The following article appeared in the Dundee Evening Telegraph on Thursday 11 June, 1885, concerning the use of hero-names for Victorian children.
For FitzRoy Somerset, 1st Baron Raglan (pictured) who was commander of the British troops sent to the Crimea in 1854. The name was first registered in England and Wales in the fourth quarter of 1854 when it was given to five children. This most likely followed the Battle of Balaclava in October 1854. The following year fourteen children were registered, and the name continued to be used intermittently up until 1971.
This is seemingly a spelling mistake or typing-error. It is most likely meant to be Arnaud for General Jacques St. Arnaud, the French colleague of Lord Raglan with whom he jointly commanded an Anglo-French force in the Crimean war. St Arnaud died shortly after commanding at the Battle of the Alma in September 1854. Arnaud (and spelling variants Arnand, Arnauld and Arnard) were -- like Raglan -- first registered in the fourth quarter of 1854. One girl was even named Arnauda Isabella.

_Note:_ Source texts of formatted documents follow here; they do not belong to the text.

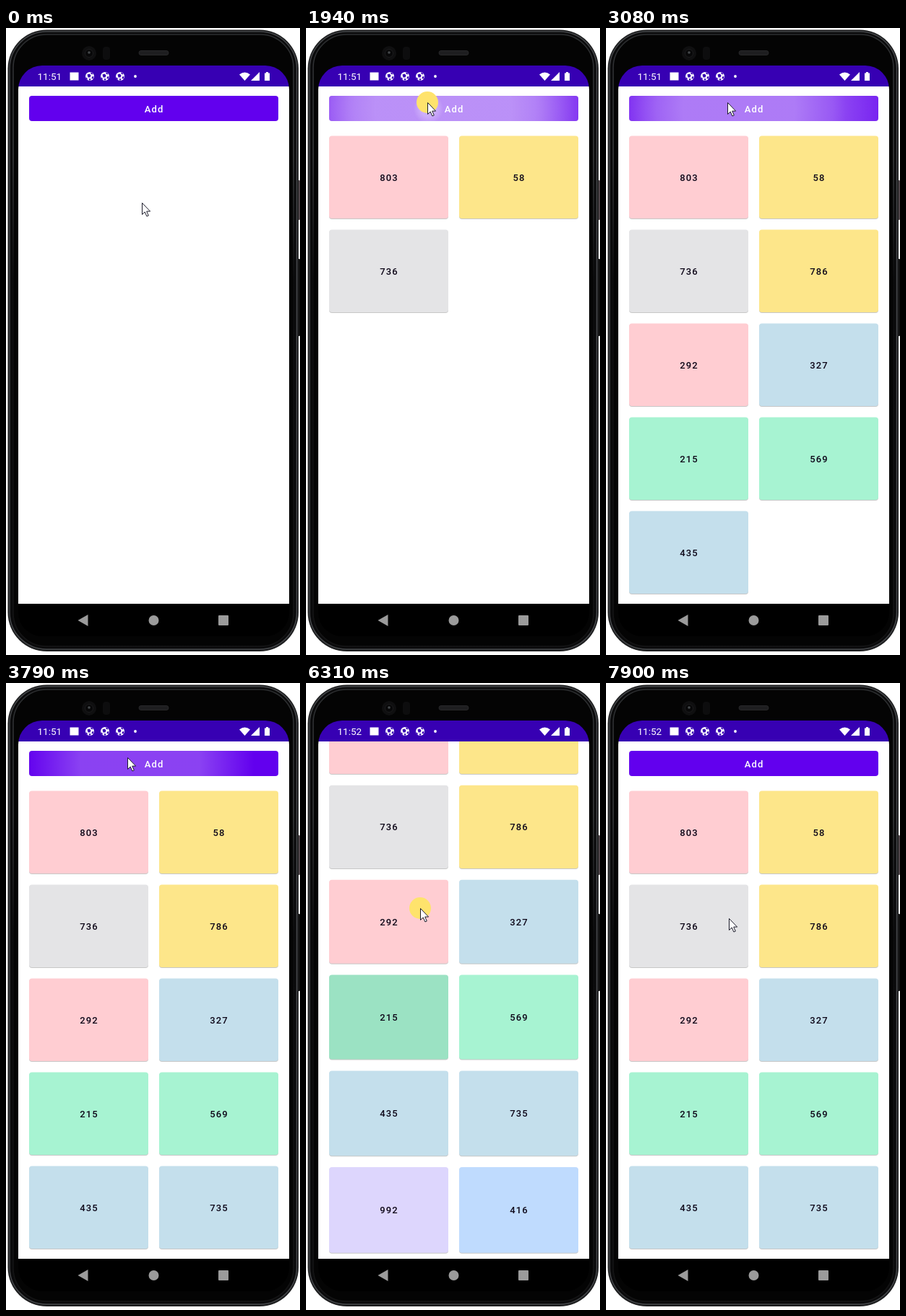
Write an HTML page that moves like this. It is 407 by 869 pixels and loops after 8 s.

```html
<!DOCTYPE html>
<html lang="en">
<head>
<meta charset="utf-8">
<title>Add tiles</title>
<style>
  html, body { margin: 0; width: 100%; height: 100%; overflow: hidden; background: #fff; }
  svg { display: block; width: 100vw; height: 100vh; }
  text { font-family: Roboto, sans-serif; }
  .label { font-size: 13px; font-weight: 500; letter-spacing: 1.15px; text-anchor: middle; }
  .tile rect:first-child { filter: drop-shadow(0 1px .7px rgba(0, 0, 0, .22)); }
</style>
</head>
<body>
<svg viewBox="0 0 407 869">
  <defs>
    <linearGradient id="rim" x2="0" y2="1">
      <stop offset="0" stop-color="#2c2e30"/>
      <stop offset=".2" stop-color="#3a3c3e"/>
      <stop offset=".4" stop-color="#0c0c0d"/>
      <stop offset="1" stop-color="#151516"/>
    </linearGradient>
    <radialGradient id="ripple">
      <stop offset=".52" stop-color="#fff"/>
      <stop offset="1" stop-color="#fff" stop-opacity="0"/>
    </radialGradient>
    <clipPath id="screen"><rect x="17" y="52" width="375" height="791" rx="33"/></clipPath>
    <clipPath id="view"><rect x="17" y="81" width="375" height="717"/></clipPath>
    <clipPath id="buttonShape"><rect x="32" y="94" width="345" height="35" rx="4"/></clipPath>
    <g id="ball">
      <circle r="6" fill="#fff"/>
      <path d="M-3.5-2.5-.5-3.5 1.5-1.5.5 1.5-2.5 1.5ZM1-5.5 4.5-4 3.5-2.5 1.5-3.5ZM3 .5 5.5 0 4.5 3.5 2.5 3ZM-5.5 1-3.5 2.5-3 5-5 3.5ZM-1 3 1.5 3.5 1 5.5-1 5.5Z" fill="#3700b3"/>
    </g>
  </defs>

  <rect x="403" y="211" width="4" height="55" rx="1" fill="#51474b"/>
  <rect x="403" y="320" width="4" height="107" rx="1" fill="#111"/>
  <rect x="2.5" y="2.5" width="402.5" height="861.5" rx="54" fill="#1c1d1e"/>
  <rect x="5" y="5" width="397.5" height="856" rx="51" fill="#0a0a0b" stroke="#434548" stroke-width="1.5"/>
  <rect x="10" y="9" width="388" height="848" rx="46" fill="#040404" stroke="url(#rim)" stroke-width="1.5"/>
  <circle cx="115" cy="35" r="10" fill="#0f0f10"/>
  <circle cx="115" cy="35" r="5.5" fill="#080809" stroke="#1c1c1e"/>
  <circle cx="115" cy="34" r="1.8" fill="#45494c"/>
  <rect x="134" y="26" width="10" height="18" rx="4" fill="#0d0d0e"/>
  <rect x="184" y="31.5" width="41" height="6" rx="3" fill="#1e1e20" stroke="#28282a"/>

  <g clip-path="url(#screen)">
    <rect x="17" y="52" width="375" height="791"/>
    <rect x="17" y="81" width="375" height="717" fill="#fff"/>
    <g clip-path="url(#view)">
      <g id="button">
        <rect x="32" y="94" width="345" height="35" rx="4" fill="#6200ee"/>
        <g id="ripples" clip-path="url(#buttonShape)"></g>
        <text class="label" x="205.2" y="117" fill="#fff">Add</text>
      </g>
      <g id="tiles"></g>
    </g>
    <rect x="17" y="52" width="375" height="29" fill="#3700b3"/>
    <g fill="#fff">
      <text id="clock" x="43.5" y="72" font-size="13.5"></text>
      <rect x="88.5" y="61.5" width="12" height="11"/>
      <use href="#ball" x="116" y="67"/>
      <use href="#ball" x="137" y="67"/>
      <use href="#ball" x="158" y="67"/>
      <circle cx="179" cy="67" r="1.9"/>
      <path d="M323 64.5Q330.5 58.5 338 64.5L330.5 73ZM339 73 351 61V73ZM358 62.5H360V61H363V62.5H365V73H358Z"/>
    </g>
    <g fill="#9b9b9b">
      <path d="M99.5 821 113.5 813V829Z"/>
      <circle cx="204.5" cy="821" r="7"/>
      <rect x="294" y="814" width="14" height="14" rx="1"/>
    </g>
  </g>

  <g id="pointer">
    <circle id="disc" r="15" fill="#fee36c"/>
    <path d="M.5.5V16.5L4.2 13 6.9 19 9.3 18 6.7 12.1H11.6Z" fill="#fff" stroke="#1c1c2b"/>
  </g>
</svg>
<script>
const LOOP = 8000, FIRST = 440, STEP = 114.77;
const TOP = 81, BOTTOM = 798, HEIGHT = BOTTOM - TOP, MAX_SCROLL = 124;
const PINK = '#ffcdd2', YELLOW = '#fde68a', GREY = '#e4e4e6', BLUE = '#c4dfec', GREEN = '#a7f3d2';
const TILES = [
  [803, PINK], [58, YELLOW], [736, GREY], [786, YELLOW], [292, PINK], [327, BLUE],
  [215, GREEN], [569, GREEN], [435, BLUE], [735, BLUE], [992, '#ddd6fd'], [416, '#bfdbfe']
];

// All times below are in animation steps.
const CLICKS = [5, 9.2, 10.3, 11.6, 12.9, 14.1, 15.7, 16.9, 20.5, 22, 27.9, 33];
const TILE_DELAY = 1.9;
const POINTER = [
  [-1, 188, 242], [3, 168, 103], [40, 168, 103], [45, 158, 651], [46, 158, 651],
  [51, 158, 312], [53, 158, 262], [54, 158, 262], [56, 240, 330], [59, 246, 540],
  [60, 246, 540], [62, 258, 174], [65, 170, 326]
];
const PULL = [[46, 0], [51, 339], [53, 389], [55, MAX_SCROLL], [56, MAX_SCROLL], [59, -86], [61, 0]];
const HOLDS = [{ from: 46, to: 53, tile: 6 }, { from: 56, to: 59, tile: 5 }];

const $ = id => document.getElementById(id);
const clamp = (v, lo, hi) => Math.min(hi, Math.max(lo, v));

function add(parent, name, attrs) {
  const node = document.createElementNS('http://www.w3.org/2000/svg', name);
  set(node, attrs);
  return parent.appendChild(node);
}

function set(node, attrs) {
  for (const key in attrs) node.setAttribute(key, attrs[key]);
}

// Linear interpolation in a list of [time, ...values].
function track(keys, n) {
  if (n <= keys[0][0]) return keys[0].slice(1);
  const next = keys.findIndex(key => key[0] > n);
  if (next < 0) return keys[keys.length - 1].slice(1);
  const a = keys[next - 1], b = keys[next], k = (n - a[0]) / (b[0] - a[0]);
  return a.slice(1).map((v, i) => v + (b[i + 1] - v) * k);
}

const ripples = CLICKS.map(() => add($('ripples'), 'circle', { cy: 112, fill: 'url(#ripple)' }));

const tiles = TILES.map(([number, fill], i) => {
  const x = i % 2 ? 212 : 32;
  const group = add($('tiles'), 'g', { class: 'tile' });
  const box = { x, width: 165, rx: 4 };
  const face = add(group, 'rect', { ...box, fill });
  const shade = add(group, 'rect', { ...box, fill: '#000' });
  const label = add(group, 'text', { class: 'label', x: x + 83, fill: '#0d0618' });
  label.textContent = number;
  return { group, face, shade, label, y: 149.5 + 130 * Math.floor(i / 2) };
});

// Scrolls a height and stretches it away from the edge that is pulled past.
function place(y, scroll, stretch) {
  const bend = d => 1 - (1 - clamp(d / HEIGHT, 0, 1)) ** 2;
  y -= scroll;
  return stretch > 0 ? y - stretch * bend(BOTTOM - y) : y - stretch * bend(y - TOP);
}

function draw(n) {
  const [x, y] = track(POINTER, n);
  const hold = HOLDS.find(h => n >= h.from && n <= h.to);
  const clicking = CLICKS.some(c => n >= c && n < c + 1);
  set($('pointer'), { transform: `translate(${Math.round(x)} ${Math.round(y)})` });
  set($('disc'), { visibility: hold || clicking ? 'visible' : 'hidden' });
  $('clock').textContent = n < 43 ? '11:51' : '11:52';

  const [pull] = track(PULL, n);
  const scroll = clamp(pull, 0, MAX_SCROLL);
  const stretch = (pull - scroll) * 14 / 215;
  set($('button'), { transform: `translate(0 ${place(94, scroll, stretch) - 94})` });

  // Each ripple slows as it grows and drifts towards the button's middle.
  ripples.forEach((ripple, i) => {
    const age = Math.max(0, n - CLICKS[i]);
    set(ripple, {
      cx: 168 + 16 * Math.min(age, 1.5),
      r: 270 * (1 - Math.exp(-age / 1.25)),
      opacity: .26 * clamp((7 - age) / 4, 0, 1)
    });
  });

  tiles.forEach((tile, i) => {
    const top = place(tile.y, scroll, stretch);
    const height = place(tile.y + 114.5, scroll, stretch) - top;
    set(tile.group, { visibility: n >= CLICKS[i] + TILE_DELAY ? 'visible' : 'hidden' });
    set(tile.face, { y: top, height });
    set(tile.shade, { y: top, height, opacity: hold && hold.tile === i ? .07 : 0 });
    set(tile.label, { y: Math.round(top + height / 2 + 5) });
  });
}

function tick(now) {
  const t = now % LOOP;
  draw(Math.max(-1, Math.floor((t - FIRST + 12) / STEP)));
  requestAnimationFrame(tick);
}
draw(-1);
requestAnimationFrame(tick);
</script>
</body>
</html>
```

Osman Pasha was an Ottoman field marshal and the hero of the Siege of Plevna in 1877. Though Osman had been registered occasionally before this date (averaging one registration per year), in 1877 alone 27 children were given the name, followed by 90 children in 1878. Many were boys but there was at least one girl (Osman Clara). Others were named Osman Plevna, Osman Pasha or Osman Sulieman.
Sir Garnet / Garnet Wolseley
Named for Garnet Wolseley, 1st Viscount Wolseley who is considered one of the most influential and admired British generals having served in Burma, the Crimean War, the Indian Mutiny, China, Canada and widely throughout Africa. Two boys were named Sir Garnet in 1883. Garnet Wolseley was registered 31 times from 1874 to 1900 with the peak year in 1882.